Stored dataset items
# # # # # # #
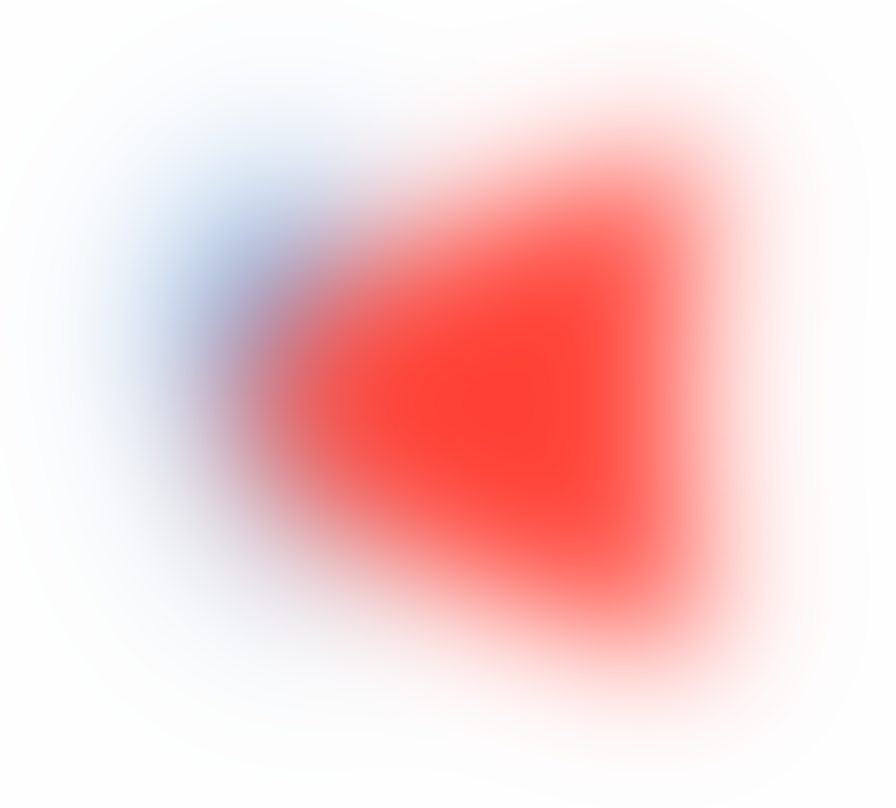
Reproduce this background procedurally as a Shadertoy shader.

```glsl
const vec3 PAPER = vec3(0.996, 0.996, 0.997);
const vec3 RED = vec3(1.0, 0.245, 0.2);

// Red shape: a rounded nose on the left, a slightly hollow side on the right
const float SHAPE_Y = 0.502;
const float HALF_HEIGHT = 0.31;
const float NOSE_X = 0.31;
const float NOSE_DEPTH = 0.555;
const float NOSE_POWER = 2.2;
const float SIDE_X = 0.845;
const float SIDE_FLARE = 0.03;
const float BLUR = 0.079;
const int ROWS = 32;

// Cool glows, given as the light they absorb
const vec3 BLUE_ABSORB = vec3(0.38, 0.235, 0.09);
const vec2 BLUE_CENTER = vec2(0.346, 0.603);
const vec2 BLUE_SPREAD = vec2(0.115, 0.13);
const vec3 GREY_ABSORB = vec3(0.11, 0.085, 0.055);
const vec2 GREY_CENTER = vec2(0.375, 0.38);
const vec2 GREY_SPREAD = vec2(0.12, 0.12);

float gaussian(vec2 offset, vec2 spread) {
    vec2 q = offset / spread;
    return exp(-0.5 * dot(q, q));
}

// Smooth approximation of the normal cumulative distribution
float blurredEdge(float distance) {
    float x = clamp(distance / BLUR, -4.0, 4.0);
    return 1.0 / (1.0 + exp(-x * (1.5976 + 0.07056 * x * x)));
}

// Gaussian blur: exact edges along each row, rows summed vertically
float blurredShape(vec2 p) {
    float rowStep = 2.0 * HALF_HEIGHT / float(ROWS);
    float sum = 0.0;
    for (int i = 0; i < ROWS; i++) {
        float t = 2.0 * (float(i) + 0.5) / float(ROWS) - 1.0;
        float left = NOSE_X + NOSE_DEPTH * pow(abs(t), NOSE_POWER);
        float right = SIDE_X + SIDE_FLARE * t * t;
        float dy = (p.y - SHAPE_Y - t * HALF_HEIGHT) / BLUR;
        float span = blurredEdge(p.x - left) - blurredEdge(p.x - right);
        sum += span * exp(-0.5 * dy * dy);
    }
    return clamp(sum * rowStep / (BLUR * sqrt(6.28319)), 0.0, 1.0);
}

void mainImage(out vec4 fragColor, in vec2 fragCoord) {
    // Height is one unit; x is centred so the layout holds at any aspect
    vec2 p = fragCoord / iResolution.y;
    p.x += 0.554 - 0.5 * iResolution.x / iResolution.y;

    // Cool glows on paper
    vec3 color = PAPER;
    color -= BLUE_ABSORB * gaussian(p - BLUE_CENTER, BLUE_SPREAD);
    color -= GREY_ABSORB * gaussian(p - GREY_CENTER, GREY_SPREAD);

    // Red shape on top
    color = mix(color, RED, blurredShape(p));
    fragColor = vec4(color, 1.0);
}
```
# # # # # # #
• _What to produce_
Every line of the records that includes the word "right" should be gathered.

• _Task result_
// Red shape: a rounded nose on the left, a slightly hollow side on the right
        float right = SIDE_X + SIDE_FLARE * t * t;
        float span = blurredEdge(p.x - left) - blurredEdge(p.x - right);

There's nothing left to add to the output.